* _INPUT DATA_:
-------------------------
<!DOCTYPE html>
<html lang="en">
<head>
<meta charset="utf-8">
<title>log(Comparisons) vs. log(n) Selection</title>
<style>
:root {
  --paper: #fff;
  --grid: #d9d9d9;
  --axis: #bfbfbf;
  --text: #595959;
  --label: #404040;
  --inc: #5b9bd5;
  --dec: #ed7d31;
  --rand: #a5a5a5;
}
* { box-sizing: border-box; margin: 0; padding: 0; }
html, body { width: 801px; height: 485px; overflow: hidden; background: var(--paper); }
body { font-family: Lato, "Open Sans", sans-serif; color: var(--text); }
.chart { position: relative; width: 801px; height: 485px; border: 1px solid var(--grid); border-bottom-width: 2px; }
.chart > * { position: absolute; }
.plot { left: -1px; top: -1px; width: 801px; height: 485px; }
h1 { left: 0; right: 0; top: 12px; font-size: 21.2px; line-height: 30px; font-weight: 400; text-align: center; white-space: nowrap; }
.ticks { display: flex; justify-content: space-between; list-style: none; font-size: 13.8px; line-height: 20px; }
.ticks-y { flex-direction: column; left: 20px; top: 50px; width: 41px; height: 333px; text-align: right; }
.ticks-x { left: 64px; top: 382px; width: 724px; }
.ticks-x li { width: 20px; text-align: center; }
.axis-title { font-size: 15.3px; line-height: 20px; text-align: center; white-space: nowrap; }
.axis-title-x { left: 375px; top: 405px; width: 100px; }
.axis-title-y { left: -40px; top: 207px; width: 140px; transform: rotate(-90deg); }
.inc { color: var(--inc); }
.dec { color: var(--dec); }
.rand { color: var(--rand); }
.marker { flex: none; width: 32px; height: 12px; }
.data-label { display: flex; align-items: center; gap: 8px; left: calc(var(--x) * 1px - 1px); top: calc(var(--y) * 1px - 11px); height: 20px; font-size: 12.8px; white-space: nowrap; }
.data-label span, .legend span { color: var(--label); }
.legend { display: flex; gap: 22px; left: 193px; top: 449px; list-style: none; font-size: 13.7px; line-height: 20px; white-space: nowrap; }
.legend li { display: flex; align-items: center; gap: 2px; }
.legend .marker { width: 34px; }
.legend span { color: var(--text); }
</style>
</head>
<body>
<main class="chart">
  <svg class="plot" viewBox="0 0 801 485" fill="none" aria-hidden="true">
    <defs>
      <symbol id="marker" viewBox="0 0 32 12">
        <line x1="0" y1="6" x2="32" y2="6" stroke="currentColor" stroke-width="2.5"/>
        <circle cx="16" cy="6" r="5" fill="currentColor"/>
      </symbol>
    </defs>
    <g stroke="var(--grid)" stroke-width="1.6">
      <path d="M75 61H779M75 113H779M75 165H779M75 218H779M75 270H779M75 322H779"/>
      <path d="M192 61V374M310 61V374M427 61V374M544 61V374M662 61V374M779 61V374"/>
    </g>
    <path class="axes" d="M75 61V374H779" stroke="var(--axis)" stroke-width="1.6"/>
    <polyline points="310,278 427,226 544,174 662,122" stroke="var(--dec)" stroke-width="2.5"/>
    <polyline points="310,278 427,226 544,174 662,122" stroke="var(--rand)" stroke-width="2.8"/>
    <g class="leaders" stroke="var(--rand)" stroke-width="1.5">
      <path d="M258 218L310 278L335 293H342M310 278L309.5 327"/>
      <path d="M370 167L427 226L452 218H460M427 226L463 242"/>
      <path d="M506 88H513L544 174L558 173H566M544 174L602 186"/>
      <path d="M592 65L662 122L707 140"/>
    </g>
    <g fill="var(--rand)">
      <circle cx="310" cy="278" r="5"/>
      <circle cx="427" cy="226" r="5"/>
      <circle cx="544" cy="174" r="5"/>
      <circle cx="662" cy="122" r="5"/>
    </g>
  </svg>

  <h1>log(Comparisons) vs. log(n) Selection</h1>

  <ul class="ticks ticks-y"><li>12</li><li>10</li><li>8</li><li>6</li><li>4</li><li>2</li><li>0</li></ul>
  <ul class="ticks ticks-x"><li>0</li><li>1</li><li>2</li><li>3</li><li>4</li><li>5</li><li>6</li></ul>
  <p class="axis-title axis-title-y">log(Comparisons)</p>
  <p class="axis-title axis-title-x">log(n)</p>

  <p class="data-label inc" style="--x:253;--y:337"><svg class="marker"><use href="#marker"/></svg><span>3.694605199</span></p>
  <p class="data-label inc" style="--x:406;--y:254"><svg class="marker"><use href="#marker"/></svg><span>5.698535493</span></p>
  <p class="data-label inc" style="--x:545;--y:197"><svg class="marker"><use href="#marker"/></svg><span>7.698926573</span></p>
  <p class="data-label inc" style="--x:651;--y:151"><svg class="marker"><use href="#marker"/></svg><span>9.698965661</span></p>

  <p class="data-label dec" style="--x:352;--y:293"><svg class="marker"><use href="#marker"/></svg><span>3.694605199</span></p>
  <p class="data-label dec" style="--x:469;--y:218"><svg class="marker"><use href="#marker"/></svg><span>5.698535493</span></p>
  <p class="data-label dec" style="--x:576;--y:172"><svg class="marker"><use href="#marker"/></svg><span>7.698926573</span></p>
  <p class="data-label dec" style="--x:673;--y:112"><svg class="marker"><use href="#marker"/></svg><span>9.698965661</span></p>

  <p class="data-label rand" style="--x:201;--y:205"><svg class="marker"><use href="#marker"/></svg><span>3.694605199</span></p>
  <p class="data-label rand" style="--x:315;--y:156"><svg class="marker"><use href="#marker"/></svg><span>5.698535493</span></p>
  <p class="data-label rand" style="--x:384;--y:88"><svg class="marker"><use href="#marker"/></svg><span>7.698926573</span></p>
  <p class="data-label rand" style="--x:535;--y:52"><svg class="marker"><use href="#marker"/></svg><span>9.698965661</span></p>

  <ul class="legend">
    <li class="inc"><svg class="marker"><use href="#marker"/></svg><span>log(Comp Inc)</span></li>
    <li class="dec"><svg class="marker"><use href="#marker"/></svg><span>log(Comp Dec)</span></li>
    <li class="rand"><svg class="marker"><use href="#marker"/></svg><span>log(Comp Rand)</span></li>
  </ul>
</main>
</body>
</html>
-------------------------
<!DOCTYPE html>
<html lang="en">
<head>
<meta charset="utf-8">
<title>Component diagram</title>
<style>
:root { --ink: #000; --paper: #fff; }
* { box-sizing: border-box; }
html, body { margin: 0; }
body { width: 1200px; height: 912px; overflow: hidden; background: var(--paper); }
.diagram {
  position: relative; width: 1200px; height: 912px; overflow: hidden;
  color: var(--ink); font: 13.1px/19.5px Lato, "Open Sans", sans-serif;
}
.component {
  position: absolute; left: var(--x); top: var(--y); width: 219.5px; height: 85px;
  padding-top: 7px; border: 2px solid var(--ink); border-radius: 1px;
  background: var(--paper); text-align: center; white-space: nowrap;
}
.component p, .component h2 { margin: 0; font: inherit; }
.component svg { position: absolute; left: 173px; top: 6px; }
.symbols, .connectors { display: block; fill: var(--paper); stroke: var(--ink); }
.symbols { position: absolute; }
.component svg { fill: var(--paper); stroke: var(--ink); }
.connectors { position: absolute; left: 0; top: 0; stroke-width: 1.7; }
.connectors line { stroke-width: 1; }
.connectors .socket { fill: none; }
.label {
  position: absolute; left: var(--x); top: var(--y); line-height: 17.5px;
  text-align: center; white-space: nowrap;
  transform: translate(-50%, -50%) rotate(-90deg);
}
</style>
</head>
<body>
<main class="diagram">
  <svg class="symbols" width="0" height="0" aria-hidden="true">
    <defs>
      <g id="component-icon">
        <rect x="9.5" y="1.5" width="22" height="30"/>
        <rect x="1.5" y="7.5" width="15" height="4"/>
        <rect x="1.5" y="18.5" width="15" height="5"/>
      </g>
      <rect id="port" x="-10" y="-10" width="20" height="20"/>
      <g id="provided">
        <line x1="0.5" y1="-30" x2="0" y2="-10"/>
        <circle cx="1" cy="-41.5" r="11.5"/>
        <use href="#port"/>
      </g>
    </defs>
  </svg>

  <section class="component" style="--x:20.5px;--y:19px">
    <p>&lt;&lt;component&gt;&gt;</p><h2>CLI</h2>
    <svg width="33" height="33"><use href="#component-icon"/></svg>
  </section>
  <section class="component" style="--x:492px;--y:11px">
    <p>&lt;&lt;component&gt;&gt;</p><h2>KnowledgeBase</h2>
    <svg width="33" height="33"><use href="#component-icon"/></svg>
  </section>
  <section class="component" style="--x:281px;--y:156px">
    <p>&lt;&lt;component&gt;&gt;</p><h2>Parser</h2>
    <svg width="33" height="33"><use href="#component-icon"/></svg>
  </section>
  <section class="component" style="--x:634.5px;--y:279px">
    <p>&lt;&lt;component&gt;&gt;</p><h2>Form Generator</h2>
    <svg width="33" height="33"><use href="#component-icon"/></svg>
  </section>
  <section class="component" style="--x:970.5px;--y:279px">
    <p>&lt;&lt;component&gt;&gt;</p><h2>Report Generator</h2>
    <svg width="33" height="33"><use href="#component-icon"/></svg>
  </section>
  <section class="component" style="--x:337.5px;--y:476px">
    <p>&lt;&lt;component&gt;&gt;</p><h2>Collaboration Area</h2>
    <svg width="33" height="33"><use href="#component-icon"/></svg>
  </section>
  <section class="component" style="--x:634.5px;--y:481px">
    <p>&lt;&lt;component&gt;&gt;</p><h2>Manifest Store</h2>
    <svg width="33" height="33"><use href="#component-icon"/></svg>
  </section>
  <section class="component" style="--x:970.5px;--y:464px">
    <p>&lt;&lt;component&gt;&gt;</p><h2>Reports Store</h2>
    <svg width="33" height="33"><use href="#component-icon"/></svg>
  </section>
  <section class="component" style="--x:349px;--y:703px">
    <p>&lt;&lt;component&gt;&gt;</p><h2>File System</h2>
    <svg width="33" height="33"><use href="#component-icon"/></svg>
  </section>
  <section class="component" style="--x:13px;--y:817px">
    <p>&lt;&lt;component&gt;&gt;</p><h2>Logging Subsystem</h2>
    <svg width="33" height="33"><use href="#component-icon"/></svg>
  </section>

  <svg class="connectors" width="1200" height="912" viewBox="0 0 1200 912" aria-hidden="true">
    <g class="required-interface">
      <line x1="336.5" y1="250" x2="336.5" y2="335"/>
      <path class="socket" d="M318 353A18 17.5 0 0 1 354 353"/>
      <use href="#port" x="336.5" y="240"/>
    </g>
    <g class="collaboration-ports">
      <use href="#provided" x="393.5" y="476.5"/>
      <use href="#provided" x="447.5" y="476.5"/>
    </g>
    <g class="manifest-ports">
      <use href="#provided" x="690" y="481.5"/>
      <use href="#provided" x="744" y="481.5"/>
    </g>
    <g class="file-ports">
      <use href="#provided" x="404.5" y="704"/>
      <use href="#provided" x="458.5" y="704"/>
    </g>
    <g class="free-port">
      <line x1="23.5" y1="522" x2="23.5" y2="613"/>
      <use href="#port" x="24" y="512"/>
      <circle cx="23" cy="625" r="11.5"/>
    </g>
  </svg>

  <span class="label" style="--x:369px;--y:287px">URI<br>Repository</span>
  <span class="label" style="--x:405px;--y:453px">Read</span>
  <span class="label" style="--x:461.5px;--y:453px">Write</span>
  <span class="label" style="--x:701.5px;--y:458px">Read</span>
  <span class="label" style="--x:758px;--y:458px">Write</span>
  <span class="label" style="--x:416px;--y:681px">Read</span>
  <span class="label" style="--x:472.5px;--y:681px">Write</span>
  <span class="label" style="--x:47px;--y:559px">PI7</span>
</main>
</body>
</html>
-------------------------
* _WHAT YOU SHOULD DO_:
From the records above, copy each line in which the string "paper" occurs.

* _RESPONSE_:
  --paper: #fff;
html, body { width: 801px; height: 485px; overflow: hidden; background: var(--paper); }
:root { --ink: #000; --paper: #fff; }
body { width: 1200px; height: 912px; overflow: hidden; background: var(--paper); }
  background: var(--paper); text-align: center; white-space: nowrap;
.symbols, .connectors { display: block; fill: var(--paper); stroke: var(--ink); }
.component svg { fill: var(--paper); stroke: var(--ink); }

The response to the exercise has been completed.